However, it was the unprecedented “spontaneous attendance” of five women – Irene E. Willems, Betty Willems, Mary Poetker, Kae Neufeld, and Anne Neufeld – as delegates at the 1968 annual Canadian MB convention that opened the door for increasing participation of women in conference gatherings and raised new theological questions for provincial and later national conferences, says Heidebrecht.
Scripture and church
Heidebrecht explores three interwoven themes in the book.
- What does the Bible say?
- How does the church live faithfully in world that is changing?
- And how do Mennonite Brethren wrestle together as a community toward the seemingly elusive goal of consensus.
In the course of his research, Heidebrecht had many conversations with key participants in the study conferences and the formation of resolutions. However, the book is based on written materials – board meeting minutes, papers, and published articles.
The focus is not solely on official leaders – Heidebrecht also presents how people in church engaged in this conversation through correspondence and Letters to the Editor from the Mennonite Brethren Herald (Canada) and the Christian Leader (US).
“How do you give voice to the people in the pews?” Heidebrecht says the letters provided an avenue to bring those voices –of both men and women – into the book. He recognizes the sensitive nature of telling a story that is still unfolding where many participants continue to be actively involved in Mennonite Brethren churches and leadership roles.
Though his source materials are in the public record, Heidebrecht’s work makes the evidence accessible to readers by telling the story, highlighting the decision-making process, and interpreting the underlying currents all in one place.
“It’s a story that needed to be told,” says Jon Isaak, secretary of the MB Historical Commission, which commissioned Heidebrecht to update his dissertation research to 2010 and publish the book with Kindred Productions.
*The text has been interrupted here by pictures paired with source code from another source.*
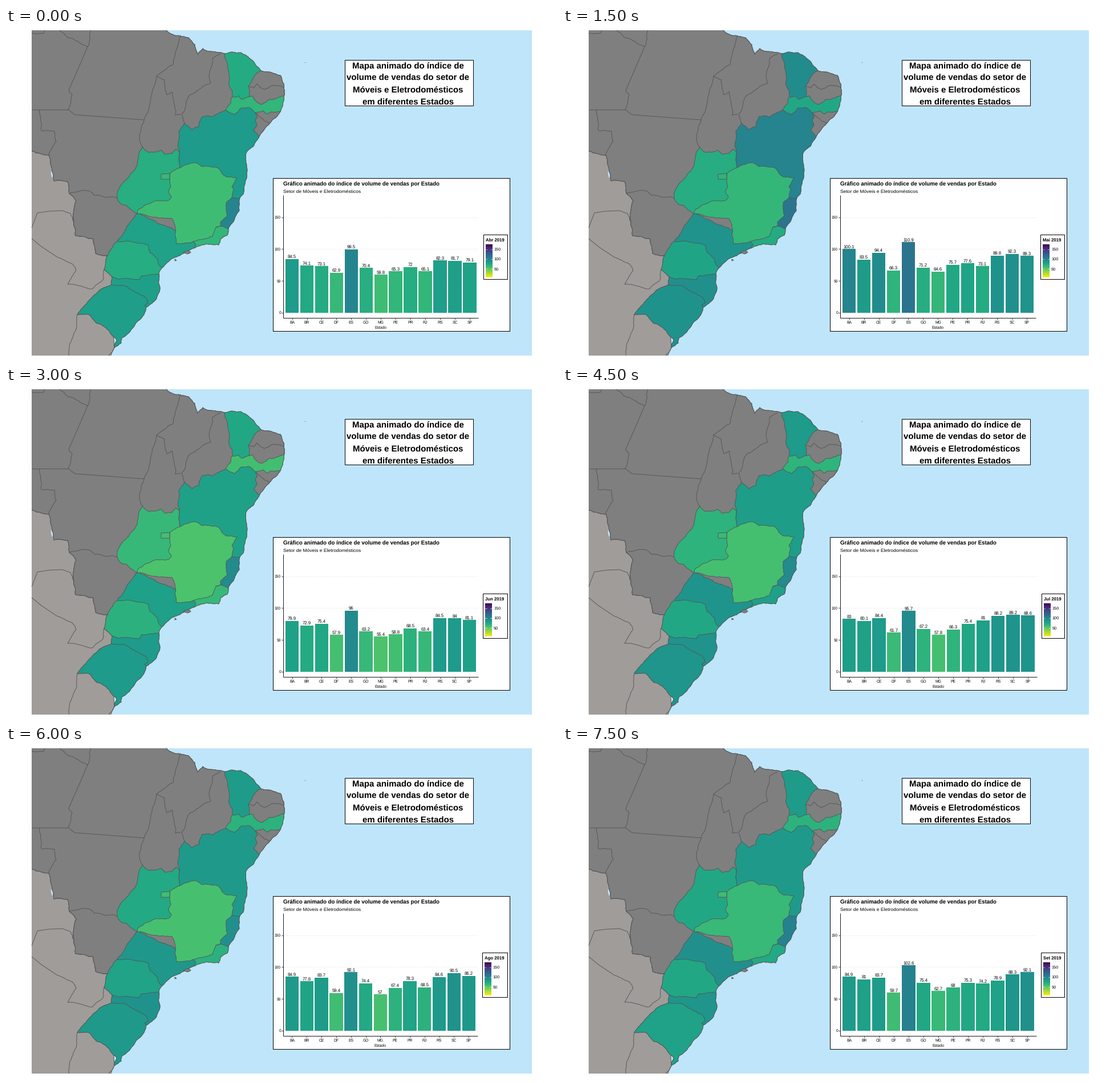
Animation of 966x580 px, one loop 8 s. Source, as a matplotlib script:

```python
import math
import random

import matplotlib.pyplot as plt
import numpy as np
from matplotlib.animation import FuncAnimation
from matplotlib.patches import Polygon, Rectangle

W, H, DPI = 966, 580, 100
PT = 72 / DPI
SEA, NO_DATA, ABROAD, BORDER = "#BFE5FA", "#7F7F7F", "#A09C9A", "#555555"
V_MIN, V_MAX = 7.5, 176

CODES = "BA BR CE DF ES GO MG PE PR RJ RS SC SP".split()
SALES = {
    "Abr": [84.5, 74.1, 73.1, 62.9, 99.5, 70.4, 59.8, 65.3, 72, 65.1, 82.3, 81.7, 79.1],
    "Mai": [100.1, 83.5, 94.4, 66.3, 110.9, 71.2, 64.6, 75.7, 77.6, 73.1, 89.8, 92.3, 89.3],
    "Jun": [79.9, 72.9, 75.4, 57.9, 96, 63.2, 55.4, 58.8, 68.5, 63.4, 84.5, 84, 81.1],
    "Jul": [83, 80.1, 84.4, 61.7, 95.7, 67.2, 57.8, 66.3, 75.4, 81, 88.2, 89.2, 88.6],
    "Ago": [84.9, 77.8, 83.7, 59.4, 92.1, 74.4, 57, 67.4, 78.3, 68.5, 84.6, 90.5, 86.2],
    "Set": [84.9, 81, 83.7, 59.7, 102.6, 75.4, 62.7, 68, 75.3, 74.2, 78.9, 88.3, 92.1],
}
MONTHS = list(SALES)

plt.rcParams["text.hinting"] = "none"
fig = plt.figure(figsize=(W / DPI, H / DPI), dpi=DPI, facecolor="white")
ax = fig.add_axes([0, 0, 1, 1])
ax.axis("off")


def points(*xy):
    return list(zip(xy[::2], xy[1::2]))


def rough(pts, rng, amount=0.09):
    """Break each segment by seeded midpoint displacement."""
    out = pts[:1]
    for (x0, y0), (x1, y1) in zip(pts, pts[1:]):
        dx, dy = x1 - x0, y1 - y0
        size = math.hypot(dx, dy)
        if size > 4:
            off = rng.uniform(-amount, amount) * min(1, 18 / size)
            mid = ((x0 + x1) / 2 - dy * off, (y0 + y1) / 2 + dx * off)
            out += rough([(x0, y0), mid, (x1, y1)], rng, amount)[1:]
        else:
            out.append((x1, y1))
    return out


def region(pts, color, clip=None, amount=0.09, edge=BORDER, **kw):
    pts = rough(pts + pts[:1], random.Random(len(pts)), amount)
    patch = ax.add_patch(Polygon(pts, fc=color, ec=edge, lw=0.9 * PT, joinstyle="round", **kw))
    if clip:
        patch.set_clip_path(clip)
    return patch


def line(pts, color=BORDER, width=0.9, **kw):
    xs, ys = zip(*pts)
    return ax.plot(xs, ys, color=color, lw=width * PT, solid_capstyle="butt", **kw)[0]


def box(x0, y0, x1, y1, color="white", edge="black", **kw):
    return ax.add_patch(Rectangle((x0, y0), x1 - x0, y1 - y0, fc=color, ec=edge, lw=PT, **kw))


def label(x, y, text, px, ha="center", bold=False):
    return ax.text(x, y + 0.36 * px, text, fontsize=px * PT, ha=ha, va="baseline",
                   family="Liberation Sans", weight="bold" if bold else "normal", zorder=6)


def shade(value):
    return plt.cm.viridis((V_MAX - value) / (V_MAX - V_MIN))


# ---- land: the outline clips the states, and later states cover earlier ones ----
panel = box(45, 4, 922, 574, SEA, "none")
region(points(30, 150, 200, 200, 200, 440, 186, 500, 190, 560, 186, 568, 178, 590, 30, 590),
       ABROAD, panel, 0)
region(points(79, 250, 83, 257, 84, 268, 80, 261), SEA, edge="none")

outline = points(
    268, -4, 283, 6, 296, 13, 320, 17, 331, 29, 336, 46, 345, 36, 357, 41, 383, 45, 396, 42,
    412, 43, 427, 53, 447, 75, 459, 77, 481, 83, 487, 98, 487, 121, 482, 144, 457, 172, 444, 190,
    434, 207, 421, 219, 422, 263, 416, 291, 410, 298, 409, 320, 399, 339, 390, 352, 388, 363,
    376, 370, 373, 380, 344, 380, 328, 386, 296, 402, 274, 420, 268, 431, 270, 455, 264, 474,
    246, 489, 242, 502, 222, 526, 203, 543, 202, 552, 190, 560, 194, 546, 176, 526, 158, 517,
    145, 502, 125, 502, 145, 478, 166, 458, 185, 450, 186, 436, 172, 423, 178, 399, 157, 395,
    153, 370, 122, 364, 118, 325, 123, 304, 111, 290, 108, 269, 84, 268, 75, 223, 30, 212, 30, -4)
brazil = region(outline, NO_DATA, panel)

SHAPES = {
    "CE": points(383, 30, 470, 70, 447, 75, 436, 83, 431, 93, 425, 102, 427, 109, 425, 125,
                 396, 125, 397, 111, 391, 100, 391, 80, 384, 53),
    "BA": points(304, 217, 301, 207, 303, 181, 313, 167, 326, 178, 338, 173, 344, 155, 362, 156,
                 385, 144, 430, 135, 437, 148, 441, 156, 437, 162, 440, 170, 434, 180, 444, 190,
                 480, 215, 460, 320, 380, 310, 300, 270),
    "ES": points(380, 303, 396, 297, 410, 298, 440, 300, 440, 370, 360, 350),
    "RJ": points(376, 347, 390, 352, 410, 355, 400, 400, 320, 400, 328, 370, 350, 355),
    "SP": points(230, 325, 214, 345, 204, 363, 195, 374, 230, 400, 270, 430, 320, 420, 328, 388,
                 333, 380, 328, 374, 310, 360),
    "GO": points(239, 208, 250, 218, 272, 214, 278, 221, 291, 220, 298, 212, 304, 217, 303, 232,
                 305, 245, 320, 260, 300, 310, 230, 325, 212, 311, 201, 308, 195, 298, 196, 286,
                 206, 270, 221, 253, 230, 241, 232, 226),
    "MG": points(305, 245, 332, 236, 344, 243, 373, 246, 386, 261, 405, 263, 396, 278, 399, 284,
                 396, 297, 386, 306, 388, 328, 376, 340, 376, 347, 368, 349, 362, 365, 328, 374,
                 299, 378, 296, 345, 291, 334, 268, 333, 230, 325, 232, 318, 259, 304, 285, 302,
                 290, 296, 285, 286, 289, 278, 287, 255),
    "PE": points(396, 121, 408, 119, 413, 125, 432, 119, 440, 130, 448, 134, 456, 130, 461, 125,
                 470, 125, 500, 116, 495, 144, 464, 147, 458, 151, 451, 145, 437, 149, 425, 139,
                 413, 140, 401, 152, 385, 144, 394, 132),
    "PR": points(195, 374, 222, 375, 250, 381, 252, 393, 266, 405, 268, 415, 274, 420, 300, 430,
                 268, 445, 160, 445, 166, 402, 178, 399, 189, 379),
    "SC": points(160, 434, 186, 436, 198, 440, 234, 441, 238, 434, 268, 431, 300, 435, 290, 485,
                 246, 489, 200, 460, 170, 450),
    "RS": points(185, 450, 212, 453, 232, 465, 247, 475, 249, 482, 243, 486, 246, 489, 280, 500,
                 220, 590, 160, 570, 100, 505, 150, 450),
    "DF": points(272, 256, 287, 255, 287, 265, 272, 265),
}
states = {code: region(pts, NO_DATA, brazil, 0 if code == "DF" else 0.09)
          for code, pts in SHAPES.items()}
region(outline, "none", panel)

wiggly = [
    points(45, 9, 66, 9, 68, 4),
    points(94, 4, 107, 16, 118, 19, 143, 33, 147, 20, 149, 4),
    points(110, 109, 116, 117, 109, 143, 121, 152),
    points(58, 143, 62, 180, 85, 181, 88, 199, 75, 223),
    points(239, 208, 234, 196, 242, 161, 251, 138, 264, 84, 293, 64, 306, 13),
    points(264, 84, 278, 91, 282, 117, 291, 112, 297, 153, 306, 151),
    points(376, 46, 362, 53, 356, 85, 359, 96, 322, 118, 308, 152, 313, 167),
    points(111, 290, 125, 287, 144, 285, 155, 293, 195, 298),
    points(425, 102, 434, 105, 440, 98, 453, 108, 466, 101, 487, 104),
    points(437, 148, 446, 157, 462, 167),
    points(99, 320, 113, 325, 118, 339),
    points(86, 399, 117, 414, 123, 424, 108, 449, 152, 457, 170, 441, 172, 423),
    points(125, 502, 122, 530, 111, 560, 110, 574),
    points(190, 560, 186, 568, 180, 574),
]
plain = [
    points(143, 33, 128, 68, 110, 109),
    points(45, 143, 109, 143),
    points(121, 152, 242, 161),
    points(45, 350, 55, 324, 75, 321, 99, 320),
    points(45, 369, 62, 383, 86, 399),
]
for k, pts in enumerate(wiggly):
    line(rough(pts, random.Random(k)))
for pts in plain:
    line(pts)
region(points(311, 393, 319, 390, 324, 393, 318, 396), NO_DATA)
region(points(296, 405, 299, 407, 296, 408), NO_DATA)
box(524, 60, 525, 61, "#444444", "none")

# ---- heading ----
box(594, 56, 819, 136, zorder=4)
heading = ["Mapa animado do índice de", "volume de vendas do setor de",
           "Móveis e Eletrodomésticos", "em diferentes Estados"]
for k, text in enumerate(heading):
    label(704.6, 65.2 + 21.3 * k, text, 15.05, bold=True)

# ---- bar chart ----
LEFT, BASE, UNIT = 486, 499, 1.116
box(468, 263, 883, 531, zorder=4)
label(485.6, 272.2, "Gráfico animado do índice de volume de vendas por Estado", 9.6, "left", True)
label(485.6, 285.4, "Setor de Móveis e Eletrodomésticos", 8.5, "left")
line(points(LEFT, 293, LEFT, 508), "black", zorder=5)
x_axis = line(points(LEFT, 508, 828, 508), "black", zorder=5)
grid = []
for value in range(0, 151, 50):
    y = BASE - value * UNIT
    label(482, y, str(value), 6.6, "right")
    line(points(483, y, LEFT, y), "#333333", zorder=5)
    grid.append(line(points(LEFT, y, 828, y), "#E4E4E4", 0.8, ls=(0, (2, 2)), zorder=4.5))

bars = [box(0, BASE, 1, BASE, edge="none", zorder=5) for _ in CODES]
ticks = [line(points(0, 508, 0, 511), "#333333", zorder=5) for _ in CODES]
names = [label(0, 515.4, code, 6.8) for code in CODES]
numbers = [label(0, 0, "", 7.8) for _ in CODES]
x_title = label(657, 524, "Estado", 6.8)

# ---- legend: right edge fixed, width follows the month's name ----
RIGHT, TOP, RAMP_H = 879, 379, 58
frame_box = box(836, 362, RIGHT, 440, zorder=4.5)
month = label(840, 371.6, "", 7.8, "left", True)
ramp = plt.cm.viridis(np.linspace(0, 1, 100))[:, None, :3]
strip = ax.imshow(ramp, extent=(840, 851, TOP + RAMP_H, TOP), aspect="auto", zorder=5)
keys = []
for value in (150, 100, 50):
    y = TOP + RAMP_H * (V_MAX - value) / (V_MAX - V_MIN)
    marks = [line(points(0, y, 2, y), "white", 0.7, zorder=6) for _ in range(2)]
    keys.append((label(856, y - 0.4, str(value), 7.4, "left"), marks))


def update(i):
    name = MONTHS[i // 3]
    month.set_text(name + " 2019")
    left = RIGHT - 9.5 - month.get_window_extent().width
    right = left - 8.3
    step = (right - LEFT) / (len(CODES) + 0.2)

    for k, (code, value) in enumerate(zip(CODES, SALES[name])):
        x, tall, color = LEFT + step * (k + 0.6), value * UNIT, shade(value)
        bars[k].set_bounds(x - 0.45 * step, BASE - tall, 0.9 * step, tall)
        bars[k].set_facecolor(color)
        ticks[k].set_xdata([x, x])
        names[k].set_x(x)
        numbers[k].set_position((x, BASE - tall - 1.6))
        numbers[k].set_text(f"{value:g}")
        if code in states:
            states[code].set_facecolor(color)
    for rule in [x_axis, *grid]:
        rule.set_xdata([LEFT, right])
    x_title.set_x((LEFT + right) / 2)

    frame_box.set_bounds(left, 362, RIGHT - left, 78)
    x0, x1 = left + 4, left + 15.3
    month.set_x(x0)
    strip.set_extent((x0, x1, TOP + RAMP_H, TOP))
    for text, (a, b) in keys:
        text.set_x(x1 + 3.5)
        a.set_xdata([x0, x0 + 2.3])
        b.set_xdata([x1 - 2.3, x1])
    ax.set_xlim(0, W)
    ax.set_ylim(H, 0)
    return []


anim = FuncAnimation(fig, update, frames=16, interval=500, repeat=True, repeat_delay=0,
                     init_func=lambda: update(0))
plt.show()
```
Heidebrecht wrote about the Canadian Conference 2006 resolution in a final chapter of the book, a component not included in his dissertation. “Have we remained in 2006?” one participant asked at the book launch. “What gives hope is local churches wrestling with their own convictions,” says Heidebrecht.
“This book gives a sense of the story, the push and pull, frustrating and fascinating dimensions,” says Isaak.